in the Government, particularly in the military, the National Police
and the judiciary, will seriously undermine the transition to peace
The Committee expresses concern over continuing human
rights abuses by the military and security forces. In this context,
the Committee notes with particular concern the lack of full and
effective control by civilian authorities over the military and
the security forces.
The Committee expresses concern over the fact that
high officials of the judiciary have been implicated by the Truth
Commission in human rights violations. In that connection, the Committee
notes with concern that until serious reform of the judiciary is
undertaken, efforts to strengthen the rule of law and to promote
respect for human rights will continue to be undermined. The Committee
also notes with concern the lack of support and protection given
by the civilian authorities to the judiciary in the performance
of its duties.
A number of additional concerns remain, including
the full and effective application of the Covenant in matters pertaining
to the full enjoyment by women of the rights guaranteed under the
Covenant and the difficulties encountered in ensuring the full participation
of all citizens in the electoral process.
5. Suggestions and recommendations
The Committee endorses the recommendations of the
Truth Commission and strongly recommends that the Government take
immediate steps to implement them fully.
The Committee emphasizes the obligation of the State

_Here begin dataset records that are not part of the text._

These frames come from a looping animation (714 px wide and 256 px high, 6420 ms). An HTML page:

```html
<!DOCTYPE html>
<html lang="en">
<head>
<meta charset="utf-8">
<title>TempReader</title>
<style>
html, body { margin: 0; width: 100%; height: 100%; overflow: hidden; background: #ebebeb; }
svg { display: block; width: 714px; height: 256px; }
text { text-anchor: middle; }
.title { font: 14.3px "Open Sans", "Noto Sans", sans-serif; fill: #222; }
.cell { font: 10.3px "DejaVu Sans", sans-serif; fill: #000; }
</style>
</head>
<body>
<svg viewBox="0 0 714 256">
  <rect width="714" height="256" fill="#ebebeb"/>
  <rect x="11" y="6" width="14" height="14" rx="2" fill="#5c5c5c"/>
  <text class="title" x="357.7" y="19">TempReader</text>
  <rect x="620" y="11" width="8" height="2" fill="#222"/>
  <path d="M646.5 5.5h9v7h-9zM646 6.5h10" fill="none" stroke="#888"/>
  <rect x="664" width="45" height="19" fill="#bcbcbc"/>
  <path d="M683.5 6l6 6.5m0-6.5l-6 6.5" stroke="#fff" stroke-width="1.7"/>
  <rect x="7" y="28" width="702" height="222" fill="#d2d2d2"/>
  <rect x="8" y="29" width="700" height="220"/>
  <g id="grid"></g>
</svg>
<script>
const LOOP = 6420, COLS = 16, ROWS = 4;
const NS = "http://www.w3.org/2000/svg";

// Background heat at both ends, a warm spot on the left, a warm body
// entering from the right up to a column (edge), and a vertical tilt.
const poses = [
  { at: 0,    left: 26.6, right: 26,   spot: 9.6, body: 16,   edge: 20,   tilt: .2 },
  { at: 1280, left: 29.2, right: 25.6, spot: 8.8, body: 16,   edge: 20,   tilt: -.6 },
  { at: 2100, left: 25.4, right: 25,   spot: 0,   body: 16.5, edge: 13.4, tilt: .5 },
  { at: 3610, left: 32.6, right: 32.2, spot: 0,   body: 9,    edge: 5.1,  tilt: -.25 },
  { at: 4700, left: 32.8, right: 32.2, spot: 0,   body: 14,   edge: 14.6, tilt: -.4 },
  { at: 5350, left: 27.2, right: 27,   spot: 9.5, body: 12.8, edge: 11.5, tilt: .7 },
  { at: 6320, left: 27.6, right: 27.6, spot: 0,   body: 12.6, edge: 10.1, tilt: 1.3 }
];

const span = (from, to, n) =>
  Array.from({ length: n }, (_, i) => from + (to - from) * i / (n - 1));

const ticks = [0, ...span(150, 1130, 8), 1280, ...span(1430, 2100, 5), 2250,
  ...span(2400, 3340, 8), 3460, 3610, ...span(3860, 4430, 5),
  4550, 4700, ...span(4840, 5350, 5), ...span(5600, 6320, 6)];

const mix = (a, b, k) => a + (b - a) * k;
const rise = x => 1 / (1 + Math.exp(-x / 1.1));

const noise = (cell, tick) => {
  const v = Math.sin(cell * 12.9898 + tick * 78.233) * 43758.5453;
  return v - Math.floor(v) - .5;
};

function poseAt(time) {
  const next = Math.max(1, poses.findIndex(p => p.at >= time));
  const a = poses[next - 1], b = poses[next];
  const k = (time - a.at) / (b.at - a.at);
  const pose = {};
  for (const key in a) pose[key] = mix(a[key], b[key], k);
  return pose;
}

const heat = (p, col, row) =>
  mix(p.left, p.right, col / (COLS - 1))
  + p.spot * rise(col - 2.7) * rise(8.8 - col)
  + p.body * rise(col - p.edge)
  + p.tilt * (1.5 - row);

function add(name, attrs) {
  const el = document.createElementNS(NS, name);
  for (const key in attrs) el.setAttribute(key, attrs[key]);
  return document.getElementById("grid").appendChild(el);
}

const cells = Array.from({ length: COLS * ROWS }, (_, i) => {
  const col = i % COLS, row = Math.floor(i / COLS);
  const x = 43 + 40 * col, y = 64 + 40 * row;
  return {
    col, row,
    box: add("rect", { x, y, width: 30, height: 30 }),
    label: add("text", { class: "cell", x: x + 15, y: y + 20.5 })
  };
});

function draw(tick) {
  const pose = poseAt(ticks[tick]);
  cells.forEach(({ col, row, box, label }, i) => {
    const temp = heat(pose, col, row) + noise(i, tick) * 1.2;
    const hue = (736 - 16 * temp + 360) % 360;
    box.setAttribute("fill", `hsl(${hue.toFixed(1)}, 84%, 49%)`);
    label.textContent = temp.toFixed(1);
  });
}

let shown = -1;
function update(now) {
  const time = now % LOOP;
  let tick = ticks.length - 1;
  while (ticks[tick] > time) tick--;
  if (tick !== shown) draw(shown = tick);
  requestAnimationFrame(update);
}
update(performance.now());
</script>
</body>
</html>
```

party under article 2, paragraph 3, of the Covenant to ensure that
victims of past human rights violations have an effective remedy.
In order to discharge that obligation, the Committee recommends

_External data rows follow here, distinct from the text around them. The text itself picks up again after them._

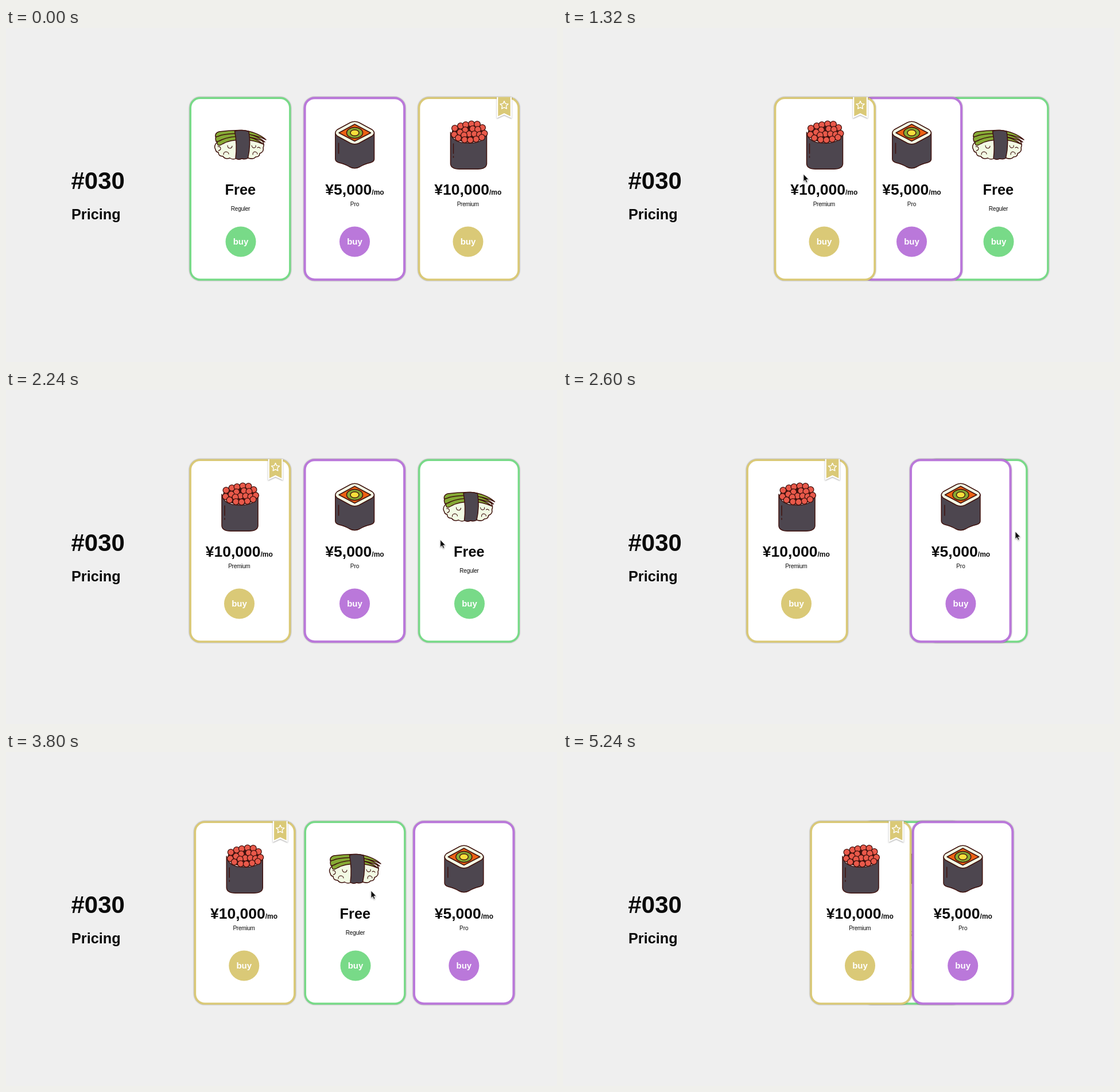
Write an HTML page that moves like this. It is 960x583 px and loops after 6200 ms.

```html
<!DOCTYPE html>
<html lang="en">
<head>
<meta charset="utf-8">
<title>Pricing</title>
<style>
html, body { margin: 0; height: 100%; overflow: hidden; background: #efefef; }
svg { display: block; width: 100vw; height: 100vh; font-family: "Liberation Sans", Arial, sans-serif; }
text { fill: #0b0b0b; }
.card text { text-anchor: middle; }
.bold { font-weight: 700; }
.frame { fill: #fff; filter: drop-shadow(0 .5px 1px rgba(0,0,0,.4)); }
.art { stroke: #40130f; stroke-width: 1.5; stroke-linejoin: round; stroke-linecap: round; }
.nori { fill: #4d464f; }
.rice { fill: #f2fae4; }
.leaf { fill: #86aa35; }
.line { fill: none; }
</style>
</head>
<body>
<svg viewBox="0 0 960 583">
  <text class="bold" x="113.5" y="280.5" font-size="42">#030</text>
  <text class="bold" x="114" y="334" font-size="25.3">Pricing</text>

  <g id="green" class="card">
    <g class="art">
      <path class="rice" d="M368 199Q361 206 365 212Q366 217 370 217Q370 224 378 224Q382 230 390 227Q396 231 402 227H422Q431 230 435 225Q442 225 442 219Q450 216 448 209Q451 203 446 196L408 185Z"/>
      <path class="line" stroke-width="1.1" d="M369 207q5-1 5 4q-1 3-4 3M386 205q0 5 5 5q3-1 3-4M379 221q0-5 5-5q4 1 4 4M428 205q1 5 5 4q3-1 2-4M430 221q0-5 4-5q4 1 4 4M438 209q3-2 5 1"/>
      <path class="leaf" d="M369 204Q366 198 371 196Q387 188 410 188Q434 191 449 203Q431 195 412 195Q390 195 378 202Q372 206 369 204Z"/>
      <path class="leaf" d="M366 198Q363 190 369 188Q386 183 410 183Q436 186 451 199Q432 190 411 189Q390 189 376 195Q369 199 366 198Z"/>
      <path class="leaf" d="M365 190Q364 183 371 181Q390 178 412 178.500Q437 181 453 195Q434 186 411 184Q388 184 375 187Q368 190 365 190Z"/>
      <path class="nori" d="M398.500 180Q411 177 423 180.500Q427 203 421.500 227Q417 230 411 228Q405 231 400 227.500Q403 204 398.500 180Z"/>
    </g>
    <text class="bold" x="408.300" y="291" font-size="25.3">Free</text>
    <text x="408.500" y="319" font-size="10" letter-spacing="-.25">Reguler</text>
  </g>

  <g id="purple" class="card">
    <g class="art">
      <path class="nori" d="M573.800 183V229Q574 233 580 235Q592 238 598 242Q607.500 247.500 617 242Q623 238 635 235Q641.500 233 641.500 229V183Z"/>
      <path class="rice" d="M577 177.500L600 165Q607.500 161.500 615 165L638 177.500Q645 183 638 188.500L615 201Q607.500 204.500 600 201L577 188.500Q570.500 183 577 177.500Z"/>
      <path fill="#ec6214" d="M580 183L607.500 168L635.500 183L607.500 197.500Z"/>
      <ellipse class="leaf" cx="607.500" cy="183" rx="14" ry="9.500"/>
      <ellipse fill="#f5df3c" cx="607.500" cy="183" rx="7.500" ry="5.300"/>
      <path class="line" d="M579.500 201V219"/>
    </g>
    <text class="bold" x="607.500" y="291" font-size="26.5">¥5,000<tspan font-size="12">/mo</tspan></text>
    <text x="607.500" y="310.500" font-size="10">Pro</text>
  </g>

  <g id="gold" class="card">
    <path fill="#fff" style="filter:drop-shadow(0 1px 1px rgba(0,0,0,.35))" d="M855 120.500H881V157.500L868 151.500L855 157.500Z"/>
    <path fill="#dac977" d="M857.300 120.500H878.800V154L868 148.800L857.300 154Z"/>
    <path id="star" fill="none" stroke="#fff" stroke-width="1.4" stroke-linejoin="round"/>
    <g class="art">
      <path class="nori" d="M774.500 182V237Q775 246 790 246.200H822Q837 246 837.500 237V182Q835 201 806 201Q777 201 774.500 182Z"/>
      <ellipse fill="#40130f" cx="806.500" cy="183" rx="29" ry="16"/>
      <g id="roe" fill="#e9594a" stroke-width="1.3"></g>
      <path class="line" d="M779.500 202V219M779.500 224V226"/>
    </g>
    <text class="bold" x="804.800" y="291" font-size="26.5">¥10,000<tspan font-size="12">/mo</tspan></text>
    <text x="804.800" y="310.500" font-size="10" letter-spacing="-.25">Premium</text>
  </g>

  <path id="cursor" fill="#0b0b0b" stroke="#fff" stroke-width=".8" style="filter:drop-shadow(0 1px 1px rgba(0,0,0,.35))"
    d="M0 0V13L2.900 10.400L5 15L7 14.100L5 9.600H9Z"/>
</svg>
<script>
const $ = id => document.getElementById(id);
const NS = "http://www.w3.org/2000/svg";
const make = (tag, attrs) => {
  const el = document.createElementNS(NS, tag);
  for (const k in attrs) el.setAttribute(k, attrs[k]);
  return el;
};

// Frame and button shared by every card
function dress(id, x, buttonX, color, weight) {
  const g = $(id);
  g.prepend(make("rect", { class: "frame", x: x - 86.700, y: 122.200, width: 173.500, height: 317, rx: 17, stroke: color, "stroke-width": weight }));
  g.append(make("circle", { cx: buttonX, cy: 373, r: 26.500, fill: color }));
  const label = make("text", { class: "bold", x: buttonX, y: 378, "font-size": 15, style: "fill:#fff" });
  label.textContent = "buy";
  g.append(label);
}
dress("green", 408, 409, "#78da88", 3.400);
dress("purple", 607.300, 607.500, "#ba78da", 4);
dress("gold", 806.300, 805, "#dac977", 3.600);

const roe = [[792, 171], [801, 169], [811, 167.500], [821, 168], [782, 175], [830, 174], [800, 178], [813, 176], [822, 177],
  [791, 182], [781, 186], [807, 185], [816, 185], [825, 186], [833.500, 184], [798, 187], [788, 192], [829, 191], [799, 195], [819, 194], [809, 195.500]];
for (const [cx, cy] of roe) $("roe").append(make("circle", { cx, cy, r: 5.400 }));

const star = Array.from({ length: 10 }, (_, i) => {
  const r = i % 2 ? 3.600 : 7.400, a = i * Math.PI / 5;
  return `${868 + r * Math.sin(a)} ${135 - r * Math.cos(a)}`;
});
$("star").setAttribute("d", `M${star.join("L")}Z`);

const clamp = u => Math.max(0, Math.min(1, u));
const mix = (a, b, u) => a + (b - a) * u;
const smooth = u => u * u * (3 - 2 * u);

// CSS "ease": cubic-bezier(.25, .1, .25, 1)
function ease(u) {
  let lo = 0, hi = 1;
  for (let i = 0; i < 24; i++) {
    const s = (lo + hi) / 2;
    if (.75 * s * (1 - s) + s ** 3 < u) lo = s; else hi = s;
  }
  const s = (lo + hi) / 2, r = 1 - s;
  return .3 * s * r * r + 3 * s * s * r + s ** 3;
}
const slide = (t, start) => ease(clamp((t - start) / 500));

// start, end, from, to, vertical sway
const moves = [
  [480, 1040, [700, 28], [419, 255], 0],
  [1690, 2360, [419, 255], [788, 247], -27],
  [3060, 3720, [788, 247], [636, 242], 0],
  [4850, 5230, [636, 242], [842, 0], 0]
];

function pointer(t) {
  const [start, end, a, b, sway] = moves.findLast(m => t >= m[0]) || moves[0];
  const u = smooth(clamp((t - start) / (end - start)));
  return [mix(a[0], b[0], u), mix(a[1], b[1], u) + sway * Math.sin(2 * Math.PI * u)];
}

const place = (id, x, y = 0) => $(id).setAttribute("transform", `translate(${x} ${y})`);

function draw(now) {
  const t = Math.floor(now % 6200 / 40) * 40;
  const outer = slide(t, 1025), right = slide(t, 2470), stack = slide(t, 3757);
  place("green", 398.500 * outer - 198.500 * right);
  place("purple", 198.500 * right - 109.300 * stack);
  place("gold", -398.500 * outer + 111 * stack);
  place("cursor", ...pointer(t));
  $("cursor").style.display = t >= 480 && t < 5240 ? "" : "none";
}

let origin;
function tick(now) {
  origin ??= now;
  draw(now - origin);
  requestAnimationFrame(tick);
}
draw(0);
requestAnimationFrame(tick);
</script>
</body>
</html>
```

that the State party review the effect of the Amnesty Law and amend
or repeal it as necessary.
The Committee recommends that all necessary measures

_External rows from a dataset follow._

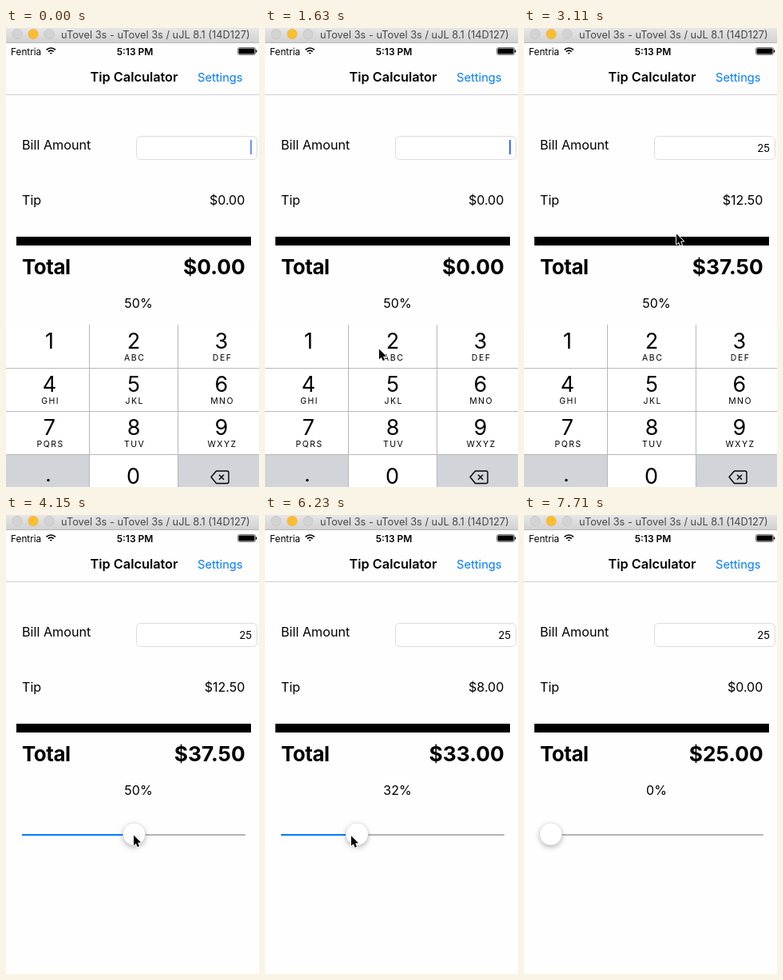
Recreate the animation shown at these times as an HTML page with a canvas. Size 317 px wide and 574 px high, loop 8 s.

```html
<!DOCTYPE html>
<html lang="en">
<head>
<meta charset="utf-8">
<title>Tip Calculator</title>
<style>
  html, body { margin: 0; width: 100%; height: 100%; overflow: hidden; background: #fefefe; }
  canvas { display: block; width: 317px; height: 574px; }
</style>
</head>
<body>
<canvas id="stage"></canvas>
<script>
const W = 317, H = 574, LOOP = 8000, STEP = 148.3;
const BLUE = '#007aff', KEY_GREY = '#d1d5da', LINE = '#b5b7ba';
const canvas = document.getElementById('stage');
const ctx = canvas.getContext('2d');
const dpr = window.devicePixelRatio || 1;
canvas.width = W * dpr;
canvas.height = H * dpr;

const clamp = v => Math.max(0, Math.min(1, v));
const linear = u => u;
const smooth = u => u * u * (3 - 2 * u);
const easeOut = u => u * (2 - u);
const money = v => '$' + v.toFixed(2);

// Each pointer move runs between two steps towards a position.
const ENTRY = { x: 196, y: 255 };
const MOVES = [
  { from: 3, to: 8, x: 62, y: 401, ease: easeOut },
  { from: 8, to: 11, x: 142, y: 401, ease: smooth },
  { from: 13, to: 15, x: 142, y: 441, ease: easeOut },
  { from: 18, to: 21, x: 190, y: 257, ease: smooth },
  { from: 23, to: 28, x: 159, y: 400, ease: smooth },
  { from: 35.4, to: 46, x: 75.5, y: 401, ease: linear },
  { from: 46, to: 51, x: -1, y: 411, ease: linear }
];

function pointerAt(k) {
  let { x, y } = ENTRY;
  for (const m of MOVES) {
    const u = m.ease(clamp((k - m.from) / (m.to - m.from)));
    x += (m.x - x) * u;
    y += (m.y - y) * u;
  }
  return { x, y };
}

// The thumb trails the dragging pointer slightly.
function sliderAt(k) {
  if (k < 35) return 0.5;
  return clamp(0.5 - 0.87 * (159 - pointerAt(k).x) / 254);
}

function caretAt(k) {
  if (k >= 12) return clamp((20 - k) / 2);
  return clamp(0.5 + 1.5 * Math.cos(2 * Math.PI * (k - 5.2) / 6.7));
}

function text(str, x, y, size, { weight = 400, color = '#000', align = 'left', spacing = 0 } = {}) {
  ctx.font = `${weight} ${size}px Inter, Roboto, sans-serif`;
  ctx.fillStyle = color;
  ctx.textAlign = align;
  ctx.letterSpacing = spacing + 'px';
  ctx.fillText(str, x, y);
}

function rect(x, y, w, h, color) {
  ctx.fillStyle = color;
  ctx.fillRect(x, y, w, h);
}

function paint(fill, stroke, width = 1) {
  if (fill) {
    ctx.fillStyle = fill;
    ctx.fill();
  }
  if (stroke) {
    ctx.strokeStyle = stroke;
    ctx.lineWidth = width;
    ctx.stroke();
  }
}

function circle(x, y, r, fill, stroke) {
  ctx.beginPath();
  ctx.arc(x, y, r, 0, Math.PI * 2);
  paint(fill, stroke, 0.8);
}

function roundRect(x, y, w, h, r, fill, stroke) {
  ctx.beginPath();
  ctx.roundRect(x, y, w, h, r);
  paint(fill, stroke);
}

function drawWindowBar() {
  const g = ctx.createLinearGradient(0, 0, 0, 18);
  g.addColorStop(0, '#e6e6e6');
  g.addColorStop(1, '#d2d2d2');
  rect(0, 0, W, 18, g);
  rect(0, 18, W, 1, '#b9b9b9');
  ['#d3d3d3', '#fdbd30', '#d3d3d3'].forEach((color, i) =>
    circle(14 + 20 * i, 7.5, 6, color, i === 1 ? '#efb02c' : '#c2c2c2'));
  text('uTovel 3s - uTovel 3s / uJL 8.1 (14D127)', 69, 12.5, 12.8, { color: '#484848' });
}

function drawStatusBar() {
  text('Fentria', 6, 33.5, 11.8);
  for (const r of [1.4, 4.8, 8]) {
    ctx.beginPath();
    ctx.arc(56.3, 33, r, -Math.PI * 0.75, -Math.PI * 0.25);
    paint(null, '#000', 1.7);
  }
  text('5:13 PM', 161.5, 33.5, 12, { weight: 600, align: 'center' });
  roundRect(290.5, 24.5, 22, 9, 2, null, '#777');
  roundRect(291.5, 25.5, 20, 7, 1, '#000');
  rect(313, 27.5, 1.3, 3, '#000');
}

function drawForm(bill, percent, caret) {
  const tip = bill * percent / 100;
  text('Tip Calculator', 160.5, 67, 16.3, { weight: 600, align: 'center' });
  text('Settings', 240, 66.5, 14.7, { color: BLUE });
  rect(0, 83, W, 1, '#cfcfcf');

  text('Bill Amount', 20, 151.5, 16.2);
  roundRect(163.5, 135.5, 151, 29, 5, '#fff', '#dcdcdc');
  if (bill) text(bill, 308, 155, 13.2, { align: 'right' });
  ctx.globalAlpha = caret;
  rect(306, 140, 2, 18, '#426bf2');
  ctx.globalAlpha = 1;

  text('Tip', 20, 220.5, 16.2);
  text(money(tip), 299.3, 220.5, 16, { align: 'right' });
  rect(13, 261, 294, 11, '#000');
  text('Total', 20, 307.5, 26, { weight: 700, spacing: -0.5 });
  text(money(bill + tip), 299.7, 307.5, 26.3, { weight: 700, align: 'right' });
  text(percent + '%', 166, 350, 16, { align: 'center' });
}

function drawSlider(value) {
  const x = 33.5 + value * 254;
  rect(20, 399, 280, 2, '#b4b4b4');
  rect(20, 399, x - 20, 2, BLUE);
  ctx.save();
  ctx.shadowColor = 'rgba(0,0,0,0.28)';
  ctx.shadowBlur = 6 * dpr;
  ctx.shadowOffsetY = 2.5 * dpr;
  circle(x, 399, 14, '#fff');
  ctx.restore();
  circle(x, 399, 14, '#fff', 'rgba(0,0,0,0.12)');
}

function drawDelete() {
  ctx.lineJoin = 'round';
  const icon = new Path2D('M257 561.5 L263.5 554 H277 Q279 554 279 556 V567.5 Q279 569.5 277 569.5 H263.5 Z' +
    'M267 558.7 l6 6 m0 -6 l-6 6');
  ctx.strokeStyle = '#000';
  ctx.lineWidth = 1.4;
  ctx.stroke(icon);
}

function drawKeypad(offset, pressed) {
  const letters = ['', 'ABC', 'DEF', 'GHI', 'JKL', 'MNO', 'PQRS', 'TUV', 'WXYZ'];
  ctx.save();
  ctx.translate(0, offset);
  rect(0, 371, W, 217, '#fff');
  rect(0, 534, 104, 54, KEY_GREY);
  rect(216, 534, 101, 54, KEY_GREY);
  letters.forEach((label, i) => {
    const col = i % 3, x = 54.5 + 107.7 * col - (col === 1 ? 2.2 : 0);
    const y = 371 + 54 * Math.floor(i / 3);
    if (i + 1 === pressed) rect(col * 105, y, 110, 54, '#cfd2da');
    text(i + 1, x, y + 30, 27, { align: 'center' });
    text(label, x + 1.2, y + 45.3, 10.5, { align: 'center', spacing: 1.5 });
  });
  text('0', 159.5, 570, 27, { align: 'center' });
  circle(53, 565.5, 1.7, '#000');
  drawDelete();
  for (const x of [104, 215]) rect(x, 371, 1, 217, LINE);
  for (let y = 425; y < 540; y += 54) rect(0, y, W, 1, LINE);
  ctx.restore();
}

function drawPointer({ x, y }) {
  const arrow = new Path2D('M0 0 V13.6 L3.1 10.8 L5.1 15.6 L7.5 14.6 L5.5 9.9 L9.7 9.7 Z');
  ctx.save();
  ctx.translate(x + 1, y + 0.6);
  ctx.scale(0.93, 0.93);
  ctx.lineJoin = 'round';
  ctx.lineWidth = 2;
  ctx.strokeStyle = '#fff';
  ctx.stroke(arrow);
  ctx.fillStyle = '#000';
  ctx.fill(arrow);
  ctx.restore();
}

function draw(time) {
  const k = Math.floor((time % LOOP + 20) / STEP);
  const bill = k < 13 ? 0 : k < 16 ? 2 : 25;
  const pressed = k === 12 ? 2 : k === 15 ? 5 : 0;
  const value = sliderAt(k);
  const slide = easeOut(clamp((k - 22.3) / 3.7));

  ctx.setTransform(dpr, 0, 0, dpr, 0, 0);
  rect(0, 0, W, H, '#fefefe');
  drawWindowBar();
  drawStatusBar();
  drawForm(bill, Math.round(value * 100), caretAt(k));
  drawSlider(value);
  if (slide < 1) drawKeypad(217 * slide, pressed);
  if (k >= 3 && k < 52) drawPointer(pointerAt(k));
}

const start = performance.now();
function tick() {
  draw(performance.now() - start);
  requestAnimationFrame(tick);
}
tick();
</script>
</body>
</html>
```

be urgently taken to combat the continuing human rights violations
in El Salvador. All violations should be thoroughly investigated,
the offenders punished and the victims compensated. In this connection,
the Committee also recommends that the Office of the Procurator
for the Protection of Human Rights should be strengthened, both
with regard to resources and competence, in order to ensure that
the Procurator may effectively carry out his or her responsibilities.
The Committee recommends that all necessary measures
be taken to ensure that human rights are respected by the military.
The Committee urges continuing vigorous action to ensure that persons
closely associated with human rights abuses do not re-enter the
police, army or security forces.
The Committee recommends that major reform of the
judiciary be undertaken with a view to establishing an independent
and impartial judicial system free from political pressure and intimidation
that will safeguard human rights and enforce the rule of law without
The Committee urges that respect for human rights
be institutionalized at all levels of the Government and recognized
as an essential element of the process of national reconciliation
and reconstruction. To that end, the Committee recommends that all
articles of the Covenant be fully incorporated into the national
legal system; that comprehensive human rights training be provided
to judges, the police and the military; and that human rights education
be provided in schools at all levels. The active participation of
non-governmental organizations in the democratization process should
also be encouraged.